  • The medical evidence is contested.

Special circumstances

For legal aid to be funded under this policy please refer to special circumstances of the applicant priorities in the commonwealth legal aid service priorities.

The appeal involves an importance or complex question of law

Legal Aid Queensland may consider an appeal involves an important or complex question of law when:

  • It appears that the applicant has not been provided with constituted adequate notice under law
  • It appears that the eligibility or qualification of the applicant has been misinterpreted, or
  • Where the consequences may be far reaching or involve systemic errors.

It is the responsibility of the practitioner to provide details of the important or complex question of law for the specific case in order to receive funding under this guideline.

Allocation of a solicitor

As veterans appeals work is a specialised field, Legal Aid Queensland has a specific panel list of preferred suppliers who practice in this area of law, only preferred suppliers on this panel can be referred war veterans’ matters.

Grant(s) of aid

The grant of aid to appeal a decision of the AAT is DEF4.

Extension(s) of aid

The grant of aid to apply to prepare for and attend the Federal Court to appeal a decision of the AAT for a defence matter is DEF5.

The grant of aid to attend additional days of appeal before the Federal Court for a defence matter is DEF6.

Decision makers

All applications for this type of matter are determined by a designated grants officer.

Retrospective contributions

All applications funded for this type of matter are subject to a retrospective contribution.

Review of decisions
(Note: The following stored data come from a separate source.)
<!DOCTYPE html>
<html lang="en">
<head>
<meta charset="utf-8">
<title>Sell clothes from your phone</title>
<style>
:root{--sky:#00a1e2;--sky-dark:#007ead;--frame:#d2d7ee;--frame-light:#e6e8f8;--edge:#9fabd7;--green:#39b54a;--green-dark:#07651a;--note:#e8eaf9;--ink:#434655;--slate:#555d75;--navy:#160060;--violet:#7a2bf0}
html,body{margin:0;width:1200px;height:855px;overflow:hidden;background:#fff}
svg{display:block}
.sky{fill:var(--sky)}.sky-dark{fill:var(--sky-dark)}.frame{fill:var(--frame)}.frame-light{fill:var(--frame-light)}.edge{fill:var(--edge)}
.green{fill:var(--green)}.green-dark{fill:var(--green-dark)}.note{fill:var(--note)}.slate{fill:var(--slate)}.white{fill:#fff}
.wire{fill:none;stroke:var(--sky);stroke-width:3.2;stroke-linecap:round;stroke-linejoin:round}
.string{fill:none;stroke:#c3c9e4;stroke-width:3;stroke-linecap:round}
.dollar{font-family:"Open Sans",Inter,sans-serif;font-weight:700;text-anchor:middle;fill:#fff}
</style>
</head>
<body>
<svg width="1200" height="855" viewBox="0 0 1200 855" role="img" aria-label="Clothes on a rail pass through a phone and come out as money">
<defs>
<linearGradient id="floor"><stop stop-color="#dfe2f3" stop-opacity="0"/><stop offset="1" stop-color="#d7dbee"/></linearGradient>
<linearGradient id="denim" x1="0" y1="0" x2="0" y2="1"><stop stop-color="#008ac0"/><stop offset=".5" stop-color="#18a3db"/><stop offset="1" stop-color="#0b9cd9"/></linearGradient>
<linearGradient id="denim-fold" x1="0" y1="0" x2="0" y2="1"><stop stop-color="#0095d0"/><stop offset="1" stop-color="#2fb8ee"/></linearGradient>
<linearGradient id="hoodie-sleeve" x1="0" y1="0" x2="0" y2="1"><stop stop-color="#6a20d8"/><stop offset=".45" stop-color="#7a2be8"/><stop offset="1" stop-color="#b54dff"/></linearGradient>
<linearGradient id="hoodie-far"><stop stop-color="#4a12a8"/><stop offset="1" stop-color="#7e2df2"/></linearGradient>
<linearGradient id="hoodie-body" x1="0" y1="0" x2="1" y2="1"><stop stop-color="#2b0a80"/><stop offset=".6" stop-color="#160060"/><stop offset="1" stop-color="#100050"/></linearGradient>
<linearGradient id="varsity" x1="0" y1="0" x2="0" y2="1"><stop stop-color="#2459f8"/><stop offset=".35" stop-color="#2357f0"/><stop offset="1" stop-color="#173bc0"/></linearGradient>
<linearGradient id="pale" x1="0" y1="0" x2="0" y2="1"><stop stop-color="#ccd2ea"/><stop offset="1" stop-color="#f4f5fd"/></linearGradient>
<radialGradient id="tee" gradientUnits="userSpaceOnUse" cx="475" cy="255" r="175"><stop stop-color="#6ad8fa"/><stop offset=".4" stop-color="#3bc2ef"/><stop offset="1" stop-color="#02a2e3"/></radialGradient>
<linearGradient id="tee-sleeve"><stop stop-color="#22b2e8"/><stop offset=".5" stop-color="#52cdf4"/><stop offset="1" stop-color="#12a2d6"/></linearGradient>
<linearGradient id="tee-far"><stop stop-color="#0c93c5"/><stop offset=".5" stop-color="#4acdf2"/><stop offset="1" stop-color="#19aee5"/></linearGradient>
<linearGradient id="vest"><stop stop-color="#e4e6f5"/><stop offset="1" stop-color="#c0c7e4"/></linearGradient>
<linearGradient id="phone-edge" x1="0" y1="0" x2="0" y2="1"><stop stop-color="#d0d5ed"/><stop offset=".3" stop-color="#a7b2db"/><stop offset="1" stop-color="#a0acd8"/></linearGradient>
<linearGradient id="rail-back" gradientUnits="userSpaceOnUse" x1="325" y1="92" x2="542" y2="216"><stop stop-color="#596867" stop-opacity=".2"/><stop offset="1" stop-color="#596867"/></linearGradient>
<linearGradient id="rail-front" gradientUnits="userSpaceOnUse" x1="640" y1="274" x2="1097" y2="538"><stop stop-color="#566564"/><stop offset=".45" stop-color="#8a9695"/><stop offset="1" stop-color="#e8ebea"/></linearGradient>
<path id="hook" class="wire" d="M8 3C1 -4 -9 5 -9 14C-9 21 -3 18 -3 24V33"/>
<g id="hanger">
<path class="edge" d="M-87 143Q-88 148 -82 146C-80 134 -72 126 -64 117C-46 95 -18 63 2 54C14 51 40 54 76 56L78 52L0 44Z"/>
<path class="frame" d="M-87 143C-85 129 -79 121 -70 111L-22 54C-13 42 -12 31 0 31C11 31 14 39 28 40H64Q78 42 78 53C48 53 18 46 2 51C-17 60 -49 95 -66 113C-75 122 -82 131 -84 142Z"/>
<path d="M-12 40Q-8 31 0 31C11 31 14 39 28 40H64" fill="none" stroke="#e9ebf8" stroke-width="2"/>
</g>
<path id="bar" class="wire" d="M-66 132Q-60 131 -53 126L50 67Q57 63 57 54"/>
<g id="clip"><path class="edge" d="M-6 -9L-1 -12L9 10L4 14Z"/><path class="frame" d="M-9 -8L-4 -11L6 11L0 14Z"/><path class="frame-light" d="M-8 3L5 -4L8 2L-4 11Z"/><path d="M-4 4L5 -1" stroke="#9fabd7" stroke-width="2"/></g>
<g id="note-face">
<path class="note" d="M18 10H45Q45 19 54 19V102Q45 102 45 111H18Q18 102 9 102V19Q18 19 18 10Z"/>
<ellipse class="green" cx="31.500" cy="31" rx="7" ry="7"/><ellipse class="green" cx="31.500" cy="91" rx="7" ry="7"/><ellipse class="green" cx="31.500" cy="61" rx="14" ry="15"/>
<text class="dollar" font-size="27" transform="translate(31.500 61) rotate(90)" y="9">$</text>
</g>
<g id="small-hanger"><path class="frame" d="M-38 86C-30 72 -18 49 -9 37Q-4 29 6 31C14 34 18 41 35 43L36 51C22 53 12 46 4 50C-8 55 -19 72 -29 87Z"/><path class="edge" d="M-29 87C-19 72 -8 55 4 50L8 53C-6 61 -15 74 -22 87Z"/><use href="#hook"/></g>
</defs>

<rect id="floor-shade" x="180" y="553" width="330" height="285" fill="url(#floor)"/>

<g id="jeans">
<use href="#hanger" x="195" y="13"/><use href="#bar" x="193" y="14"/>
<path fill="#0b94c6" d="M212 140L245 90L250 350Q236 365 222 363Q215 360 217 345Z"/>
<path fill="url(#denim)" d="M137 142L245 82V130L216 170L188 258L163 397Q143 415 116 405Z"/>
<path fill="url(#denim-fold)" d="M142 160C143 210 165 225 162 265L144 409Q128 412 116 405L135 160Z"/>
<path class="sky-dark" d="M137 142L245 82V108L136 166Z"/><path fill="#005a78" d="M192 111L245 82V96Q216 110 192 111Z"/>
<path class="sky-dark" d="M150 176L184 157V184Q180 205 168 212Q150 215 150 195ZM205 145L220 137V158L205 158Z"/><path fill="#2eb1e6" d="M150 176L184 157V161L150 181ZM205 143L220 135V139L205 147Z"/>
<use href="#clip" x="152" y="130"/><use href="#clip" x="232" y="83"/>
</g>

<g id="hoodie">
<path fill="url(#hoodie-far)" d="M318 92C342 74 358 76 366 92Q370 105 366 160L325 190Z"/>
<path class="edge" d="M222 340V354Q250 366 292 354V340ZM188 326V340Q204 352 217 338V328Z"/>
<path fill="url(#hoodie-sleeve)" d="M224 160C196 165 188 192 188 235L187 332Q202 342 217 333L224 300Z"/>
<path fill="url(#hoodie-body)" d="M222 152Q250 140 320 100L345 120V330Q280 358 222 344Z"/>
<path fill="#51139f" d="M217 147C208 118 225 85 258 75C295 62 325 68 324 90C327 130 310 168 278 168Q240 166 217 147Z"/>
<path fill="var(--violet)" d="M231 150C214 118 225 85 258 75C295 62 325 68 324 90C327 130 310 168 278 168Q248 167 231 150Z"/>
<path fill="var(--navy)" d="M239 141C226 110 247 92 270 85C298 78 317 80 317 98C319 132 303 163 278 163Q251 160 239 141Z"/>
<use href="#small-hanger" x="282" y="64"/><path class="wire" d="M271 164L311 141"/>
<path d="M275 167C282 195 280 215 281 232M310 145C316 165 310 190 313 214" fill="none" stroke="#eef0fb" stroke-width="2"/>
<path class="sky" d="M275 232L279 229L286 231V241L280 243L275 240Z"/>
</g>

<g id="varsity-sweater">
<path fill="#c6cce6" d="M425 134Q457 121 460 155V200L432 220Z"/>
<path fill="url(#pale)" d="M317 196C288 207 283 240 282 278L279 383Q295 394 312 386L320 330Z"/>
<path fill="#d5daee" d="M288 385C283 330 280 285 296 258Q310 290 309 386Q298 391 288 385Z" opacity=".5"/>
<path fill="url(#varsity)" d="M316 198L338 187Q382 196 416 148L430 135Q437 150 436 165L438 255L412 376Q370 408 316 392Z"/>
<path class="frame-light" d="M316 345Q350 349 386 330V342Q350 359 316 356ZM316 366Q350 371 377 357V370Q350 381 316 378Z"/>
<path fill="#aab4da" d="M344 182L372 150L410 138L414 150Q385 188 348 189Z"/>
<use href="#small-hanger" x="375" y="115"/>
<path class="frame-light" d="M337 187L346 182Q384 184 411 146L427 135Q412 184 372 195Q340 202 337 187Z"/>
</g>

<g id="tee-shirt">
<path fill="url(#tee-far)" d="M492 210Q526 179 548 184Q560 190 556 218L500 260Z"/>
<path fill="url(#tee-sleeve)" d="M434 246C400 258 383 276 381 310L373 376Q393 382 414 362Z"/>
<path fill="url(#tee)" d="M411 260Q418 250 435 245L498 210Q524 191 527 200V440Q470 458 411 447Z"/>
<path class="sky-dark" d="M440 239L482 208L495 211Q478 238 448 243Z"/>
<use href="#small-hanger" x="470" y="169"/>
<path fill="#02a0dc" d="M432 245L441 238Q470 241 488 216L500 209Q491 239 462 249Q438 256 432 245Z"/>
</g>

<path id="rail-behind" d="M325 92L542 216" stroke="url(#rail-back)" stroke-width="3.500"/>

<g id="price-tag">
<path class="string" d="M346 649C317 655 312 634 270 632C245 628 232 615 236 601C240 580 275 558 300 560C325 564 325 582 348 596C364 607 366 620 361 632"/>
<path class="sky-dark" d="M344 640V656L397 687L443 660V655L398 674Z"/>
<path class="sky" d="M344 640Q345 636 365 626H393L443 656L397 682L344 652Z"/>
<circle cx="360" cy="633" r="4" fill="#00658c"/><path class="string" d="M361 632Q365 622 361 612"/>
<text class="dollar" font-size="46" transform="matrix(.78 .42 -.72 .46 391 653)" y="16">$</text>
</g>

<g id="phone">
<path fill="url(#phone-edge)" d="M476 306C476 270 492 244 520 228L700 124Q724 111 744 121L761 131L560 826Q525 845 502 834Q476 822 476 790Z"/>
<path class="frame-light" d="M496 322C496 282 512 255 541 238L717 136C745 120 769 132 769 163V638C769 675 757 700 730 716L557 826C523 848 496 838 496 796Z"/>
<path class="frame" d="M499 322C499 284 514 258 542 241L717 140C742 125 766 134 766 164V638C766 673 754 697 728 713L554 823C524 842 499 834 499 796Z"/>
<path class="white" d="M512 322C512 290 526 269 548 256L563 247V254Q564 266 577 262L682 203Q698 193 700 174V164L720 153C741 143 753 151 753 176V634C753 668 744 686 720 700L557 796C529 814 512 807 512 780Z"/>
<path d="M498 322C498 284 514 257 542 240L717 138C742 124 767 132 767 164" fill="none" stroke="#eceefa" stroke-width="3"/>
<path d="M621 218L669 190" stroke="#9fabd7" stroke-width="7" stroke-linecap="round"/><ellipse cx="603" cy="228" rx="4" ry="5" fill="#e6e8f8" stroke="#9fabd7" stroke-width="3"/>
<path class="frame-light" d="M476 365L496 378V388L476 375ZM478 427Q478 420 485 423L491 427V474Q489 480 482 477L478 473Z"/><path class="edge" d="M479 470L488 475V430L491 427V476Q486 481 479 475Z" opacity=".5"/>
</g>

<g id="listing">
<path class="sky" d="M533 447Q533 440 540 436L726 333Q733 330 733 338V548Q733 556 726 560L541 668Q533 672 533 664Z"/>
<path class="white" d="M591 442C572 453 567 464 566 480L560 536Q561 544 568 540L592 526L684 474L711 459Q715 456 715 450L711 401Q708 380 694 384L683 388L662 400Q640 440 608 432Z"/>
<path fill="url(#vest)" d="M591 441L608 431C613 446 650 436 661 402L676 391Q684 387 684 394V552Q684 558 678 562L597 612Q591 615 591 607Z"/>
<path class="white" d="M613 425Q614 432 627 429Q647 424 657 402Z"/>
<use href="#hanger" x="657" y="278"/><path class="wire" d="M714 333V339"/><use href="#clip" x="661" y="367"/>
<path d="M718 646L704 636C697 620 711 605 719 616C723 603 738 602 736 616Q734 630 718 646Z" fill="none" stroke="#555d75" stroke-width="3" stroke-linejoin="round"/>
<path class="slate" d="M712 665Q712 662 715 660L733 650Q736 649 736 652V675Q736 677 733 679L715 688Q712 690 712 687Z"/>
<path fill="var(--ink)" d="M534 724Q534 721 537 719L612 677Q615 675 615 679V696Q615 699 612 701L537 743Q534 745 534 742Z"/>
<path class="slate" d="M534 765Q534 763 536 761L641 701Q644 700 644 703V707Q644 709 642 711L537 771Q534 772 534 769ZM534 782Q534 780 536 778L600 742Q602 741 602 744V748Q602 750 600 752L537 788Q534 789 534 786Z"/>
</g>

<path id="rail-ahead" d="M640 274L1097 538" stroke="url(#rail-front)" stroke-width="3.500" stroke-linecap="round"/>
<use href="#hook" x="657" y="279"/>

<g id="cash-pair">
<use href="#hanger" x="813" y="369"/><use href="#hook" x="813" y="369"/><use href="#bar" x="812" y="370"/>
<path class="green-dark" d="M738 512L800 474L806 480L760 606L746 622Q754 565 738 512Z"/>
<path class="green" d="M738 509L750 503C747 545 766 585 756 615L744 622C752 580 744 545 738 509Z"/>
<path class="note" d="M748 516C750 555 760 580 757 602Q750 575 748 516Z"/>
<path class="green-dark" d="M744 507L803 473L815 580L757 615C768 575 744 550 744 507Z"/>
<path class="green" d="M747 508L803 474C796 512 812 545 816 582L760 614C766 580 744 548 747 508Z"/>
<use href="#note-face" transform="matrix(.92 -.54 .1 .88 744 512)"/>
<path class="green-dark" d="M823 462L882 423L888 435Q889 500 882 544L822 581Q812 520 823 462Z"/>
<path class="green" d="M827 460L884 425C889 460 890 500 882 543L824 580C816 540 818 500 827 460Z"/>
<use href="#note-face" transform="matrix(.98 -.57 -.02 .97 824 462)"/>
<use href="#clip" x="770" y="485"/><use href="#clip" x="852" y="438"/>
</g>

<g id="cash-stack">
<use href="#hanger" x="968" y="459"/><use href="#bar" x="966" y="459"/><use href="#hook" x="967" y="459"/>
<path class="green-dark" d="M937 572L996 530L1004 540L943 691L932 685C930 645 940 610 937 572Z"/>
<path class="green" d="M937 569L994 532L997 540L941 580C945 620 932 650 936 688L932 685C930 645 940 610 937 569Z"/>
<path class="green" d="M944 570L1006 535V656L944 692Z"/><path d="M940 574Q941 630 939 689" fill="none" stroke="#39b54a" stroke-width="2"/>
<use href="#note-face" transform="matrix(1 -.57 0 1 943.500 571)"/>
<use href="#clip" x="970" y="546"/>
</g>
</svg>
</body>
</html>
A decision to refuse legal aid for this type of matter may be appealed to the external review officer (refer to review of decisions).

Related Links & Information
Back to top